In another Los Alamos neighborhood known as North Community, homeowner George Sawyer said repeated Extension and State Forestry warnings to thin the trees on his property also saved his house from the flames that consumed many surrounding homes.

"We've been warned year after year about the need to keep a green area around the house, so we deliberately planted only a few trees and kept the lawn up," Sawyer said. He maintains a well-mowed and watered Kentucky bluegrass lawn, which acted as a buffer zone from a thick stand of ponderosa pine trees at the lawn's edge

Valdez thinks Sawyer's prudence saved the house. "There's so much moisture in a Kentucky bluegrass lawn that it just arrests the fire."

Despite the benefits of fire-resistant landscaping, many homeowners have refused to adopt such techniques because of concerns about chopping down trees.

"Many people have erroneous environmentalist concepts about not cutting down a single tree, and it's just dead wrong," Duda said. "Because of the density, the trees themselves are killing our forests. If we can't cut them down, then the fire will do it for us."

Valdez believes many more homeowners must adopt defensive landscaping to protect other fire-endangered zones. "This needs to be a community effort," he said. "Homeowners can work to protect their own properties, but it's also very important that their neighbors do it too.
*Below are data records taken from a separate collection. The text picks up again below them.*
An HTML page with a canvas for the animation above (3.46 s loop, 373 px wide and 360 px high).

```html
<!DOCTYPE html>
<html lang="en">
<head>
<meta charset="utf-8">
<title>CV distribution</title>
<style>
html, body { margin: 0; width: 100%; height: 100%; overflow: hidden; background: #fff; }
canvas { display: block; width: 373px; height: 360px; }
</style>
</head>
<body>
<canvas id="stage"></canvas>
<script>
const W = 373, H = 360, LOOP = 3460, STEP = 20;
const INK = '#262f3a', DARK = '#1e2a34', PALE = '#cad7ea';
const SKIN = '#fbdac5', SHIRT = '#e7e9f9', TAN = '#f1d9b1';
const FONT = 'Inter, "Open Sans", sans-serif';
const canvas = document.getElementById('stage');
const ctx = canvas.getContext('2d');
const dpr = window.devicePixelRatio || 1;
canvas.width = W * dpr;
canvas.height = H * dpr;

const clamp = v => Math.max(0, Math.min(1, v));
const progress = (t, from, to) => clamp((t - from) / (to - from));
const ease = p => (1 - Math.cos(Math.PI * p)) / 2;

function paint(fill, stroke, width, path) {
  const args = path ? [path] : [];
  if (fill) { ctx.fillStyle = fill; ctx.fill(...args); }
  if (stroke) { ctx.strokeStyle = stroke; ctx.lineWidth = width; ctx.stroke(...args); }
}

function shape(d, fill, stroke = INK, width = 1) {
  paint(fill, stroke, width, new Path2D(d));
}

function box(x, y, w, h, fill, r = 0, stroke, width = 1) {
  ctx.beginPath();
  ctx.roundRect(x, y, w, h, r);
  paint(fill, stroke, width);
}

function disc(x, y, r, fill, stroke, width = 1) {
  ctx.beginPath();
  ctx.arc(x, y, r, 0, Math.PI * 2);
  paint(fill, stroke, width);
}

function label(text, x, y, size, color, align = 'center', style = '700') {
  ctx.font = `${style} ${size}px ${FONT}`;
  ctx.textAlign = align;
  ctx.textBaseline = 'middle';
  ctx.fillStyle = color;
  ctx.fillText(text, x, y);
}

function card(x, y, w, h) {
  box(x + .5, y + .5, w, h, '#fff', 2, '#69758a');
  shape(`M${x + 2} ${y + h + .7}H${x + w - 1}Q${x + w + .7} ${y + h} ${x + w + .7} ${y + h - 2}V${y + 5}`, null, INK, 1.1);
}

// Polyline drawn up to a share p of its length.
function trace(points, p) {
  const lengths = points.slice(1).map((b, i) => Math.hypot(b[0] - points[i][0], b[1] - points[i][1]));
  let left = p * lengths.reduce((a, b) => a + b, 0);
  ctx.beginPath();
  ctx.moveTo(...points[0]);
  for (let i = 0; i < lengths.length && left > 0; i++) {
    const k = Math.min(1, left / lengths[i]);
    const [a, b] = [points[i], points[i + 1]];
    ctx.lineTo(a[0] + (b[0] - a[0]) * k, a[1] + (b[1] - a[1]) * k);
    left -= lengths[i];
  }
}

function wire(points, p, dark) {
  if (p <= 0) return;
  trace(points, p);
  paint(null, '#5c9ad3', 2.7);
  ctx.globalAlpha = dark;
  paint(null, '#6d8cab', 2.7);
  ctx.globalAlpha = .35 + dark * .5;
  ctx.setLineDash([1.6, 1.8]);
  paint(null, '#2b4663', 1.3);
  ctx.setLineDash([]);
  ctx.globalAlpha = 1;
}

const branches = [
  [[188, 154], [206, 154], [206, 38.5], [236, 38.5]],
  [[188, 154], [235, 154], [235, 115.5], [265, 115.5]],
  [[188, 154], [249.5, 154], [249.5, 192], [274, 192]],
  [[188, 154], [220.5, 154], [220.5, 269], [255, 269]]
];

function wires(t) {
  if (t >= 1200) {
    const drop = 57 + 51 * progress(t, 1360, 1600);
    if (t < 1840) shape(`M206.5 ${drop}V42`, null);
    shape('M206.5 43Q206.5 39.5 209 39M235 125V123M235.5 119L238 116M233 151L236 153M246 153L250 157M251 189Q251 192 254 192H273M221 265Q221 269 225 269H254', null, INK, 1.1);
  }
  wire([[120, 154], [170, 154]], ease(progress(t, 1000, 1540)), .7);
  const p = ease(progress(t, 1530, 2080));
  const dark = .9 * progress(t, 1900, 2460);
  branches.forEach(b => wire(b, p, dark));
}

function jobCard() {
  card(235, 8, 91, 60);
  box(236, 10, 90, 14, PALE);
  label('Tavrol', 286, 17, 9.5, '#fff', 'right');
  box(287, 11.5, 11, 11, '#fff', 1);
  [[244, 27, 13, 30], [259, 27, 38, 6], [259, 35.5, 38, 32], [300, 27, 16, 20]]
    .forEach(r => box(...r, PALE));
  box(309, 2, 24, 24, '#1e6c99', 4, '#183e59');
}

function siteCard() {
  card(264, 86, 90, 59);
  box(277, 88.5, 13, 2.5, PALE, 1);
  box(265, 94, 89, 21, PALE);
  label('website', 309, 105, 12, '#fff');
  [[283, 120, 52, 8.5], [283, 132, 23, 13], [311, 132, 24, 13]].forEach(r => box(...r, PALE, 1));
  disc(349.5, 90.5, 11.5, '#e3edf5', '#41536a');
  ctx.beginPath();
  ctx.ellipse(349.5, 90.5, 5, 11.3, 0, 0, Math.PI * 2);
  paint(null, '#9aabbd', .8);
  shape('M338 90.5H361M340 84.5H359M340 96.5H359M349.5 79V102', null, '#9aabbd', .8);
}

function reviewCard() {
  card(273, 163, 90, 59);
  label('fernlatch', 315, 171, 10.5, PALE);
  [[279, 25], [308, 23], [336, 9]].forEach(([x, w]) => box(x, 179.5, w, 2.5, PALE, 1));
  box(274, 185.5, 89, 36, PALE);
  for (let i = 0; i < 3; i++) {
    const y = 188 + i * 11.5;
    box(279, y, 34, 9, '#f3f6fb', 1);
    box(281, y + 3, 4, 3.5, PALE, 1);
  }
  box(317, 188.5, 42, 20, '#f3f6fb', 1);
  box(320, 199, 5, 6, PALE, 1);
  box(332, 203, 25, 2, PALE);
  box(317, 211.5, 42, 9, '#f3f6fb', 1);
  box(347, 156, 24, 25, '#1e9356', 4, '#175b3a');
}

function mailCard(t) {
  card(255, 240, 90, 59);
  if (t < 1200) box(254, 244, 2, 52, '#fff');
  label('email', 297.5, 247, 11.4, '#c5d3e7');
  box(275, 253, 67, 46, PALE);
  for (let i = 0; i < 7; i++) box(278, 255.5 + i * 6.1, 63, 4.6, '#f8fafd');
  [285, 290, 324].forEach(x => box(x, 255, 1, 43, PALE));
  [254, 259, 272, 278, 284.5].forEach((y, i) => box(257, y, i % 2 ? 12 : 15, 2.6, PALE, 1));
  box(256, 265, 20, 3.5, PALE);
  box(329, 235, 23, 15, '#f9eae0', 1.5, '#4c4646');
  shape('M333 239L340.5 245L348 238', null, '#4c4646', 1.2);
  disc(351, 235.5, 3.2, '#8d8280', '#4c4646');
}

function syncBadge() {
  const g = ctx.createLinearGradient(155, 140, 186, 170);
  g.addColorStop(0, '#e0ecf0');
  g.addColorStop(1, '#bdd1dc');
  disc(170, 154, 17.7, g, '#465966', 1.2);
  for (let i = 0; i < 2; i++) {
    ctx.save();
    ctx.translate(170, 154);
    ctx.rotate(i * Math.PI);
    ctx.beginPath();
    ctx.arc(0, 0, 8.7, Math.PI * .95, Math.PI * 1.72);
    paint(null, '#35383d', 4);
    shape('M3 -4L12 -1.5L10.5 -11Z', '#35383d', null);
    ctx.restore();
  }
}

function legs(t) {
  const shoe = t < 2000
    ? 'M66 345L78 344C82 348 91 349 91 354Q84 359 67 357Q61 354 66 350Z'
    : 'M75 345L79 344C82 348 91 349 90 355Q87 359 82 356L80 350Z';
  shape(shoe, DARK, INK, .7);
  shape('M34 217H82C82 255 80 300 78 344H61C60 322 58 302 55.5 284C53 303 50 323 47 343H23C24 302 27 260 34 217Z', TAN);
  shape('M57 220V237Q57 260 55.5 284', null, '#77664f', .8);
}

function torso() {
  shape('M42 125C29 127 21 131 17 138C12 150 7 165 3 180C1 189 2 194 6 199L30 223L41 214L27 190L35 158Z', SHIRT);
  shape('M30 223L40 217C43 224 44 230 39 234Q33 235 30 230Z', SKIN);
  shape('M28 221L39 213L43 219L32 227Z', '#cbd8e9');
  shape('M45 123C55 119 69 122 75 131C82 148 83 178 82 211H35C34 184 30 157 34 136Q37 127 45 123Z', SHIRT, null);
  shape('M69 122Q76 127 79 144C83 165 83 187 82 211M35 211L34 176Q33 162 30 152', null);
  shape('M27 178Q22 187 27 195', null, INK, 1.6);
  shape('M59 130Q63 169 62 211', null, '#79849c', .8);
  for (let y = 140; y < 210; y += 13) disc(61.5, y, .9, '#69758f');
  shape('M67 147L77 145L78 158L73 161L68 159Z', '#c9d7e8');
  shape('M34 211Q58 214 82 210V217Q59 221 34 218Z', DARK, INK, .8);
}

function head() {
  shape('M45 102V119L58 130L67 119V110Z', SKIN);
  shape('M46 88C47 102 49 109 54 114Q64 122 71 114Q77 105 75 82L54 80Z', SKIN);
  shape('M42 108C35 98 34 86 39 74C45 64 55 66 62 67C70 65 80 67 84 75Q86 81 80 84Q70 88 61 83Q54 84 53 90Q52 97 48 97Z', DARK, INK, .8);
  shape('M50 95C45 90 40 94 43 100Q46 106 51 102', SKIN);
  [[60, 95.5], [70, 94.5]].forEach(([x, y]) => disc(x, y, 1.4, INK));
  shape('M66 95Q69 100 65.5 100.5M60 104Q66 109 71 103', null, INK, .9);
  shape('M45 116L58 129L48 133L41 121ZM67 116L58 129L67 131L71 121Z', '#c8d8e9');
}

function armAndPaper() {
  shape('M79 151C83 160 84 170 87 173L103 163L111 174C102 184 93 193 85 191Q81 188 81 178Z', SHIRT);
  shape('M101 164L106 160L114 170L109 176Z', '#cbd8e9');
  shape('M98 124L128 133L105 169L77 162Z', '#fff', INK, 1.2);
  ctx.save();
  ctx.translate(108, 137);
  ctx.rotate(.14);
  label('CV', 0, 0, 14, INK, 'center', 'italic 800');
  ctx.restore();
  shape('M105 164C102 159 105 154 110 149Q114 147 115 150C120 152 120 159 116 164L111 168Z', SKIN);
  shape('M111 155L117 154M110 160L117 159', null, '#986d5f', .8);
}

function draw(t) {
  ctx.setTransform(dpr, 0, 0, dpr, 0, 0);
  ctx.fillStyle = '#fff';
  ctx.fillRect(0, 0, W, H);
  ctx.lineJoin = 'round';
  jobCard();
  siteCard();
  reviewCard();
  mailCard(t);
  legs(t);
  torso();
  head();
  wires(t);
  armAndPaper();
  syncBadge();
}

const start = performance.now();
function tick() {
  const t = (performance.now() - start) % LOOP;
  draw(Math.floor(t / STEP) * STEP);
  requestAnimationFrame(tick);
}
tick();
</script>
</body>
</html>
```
If you get a wildfire sweeping through a neighborhood where just one home is appropriately landscaped and it's surrounded by homes that aren't, there's nothing you can do."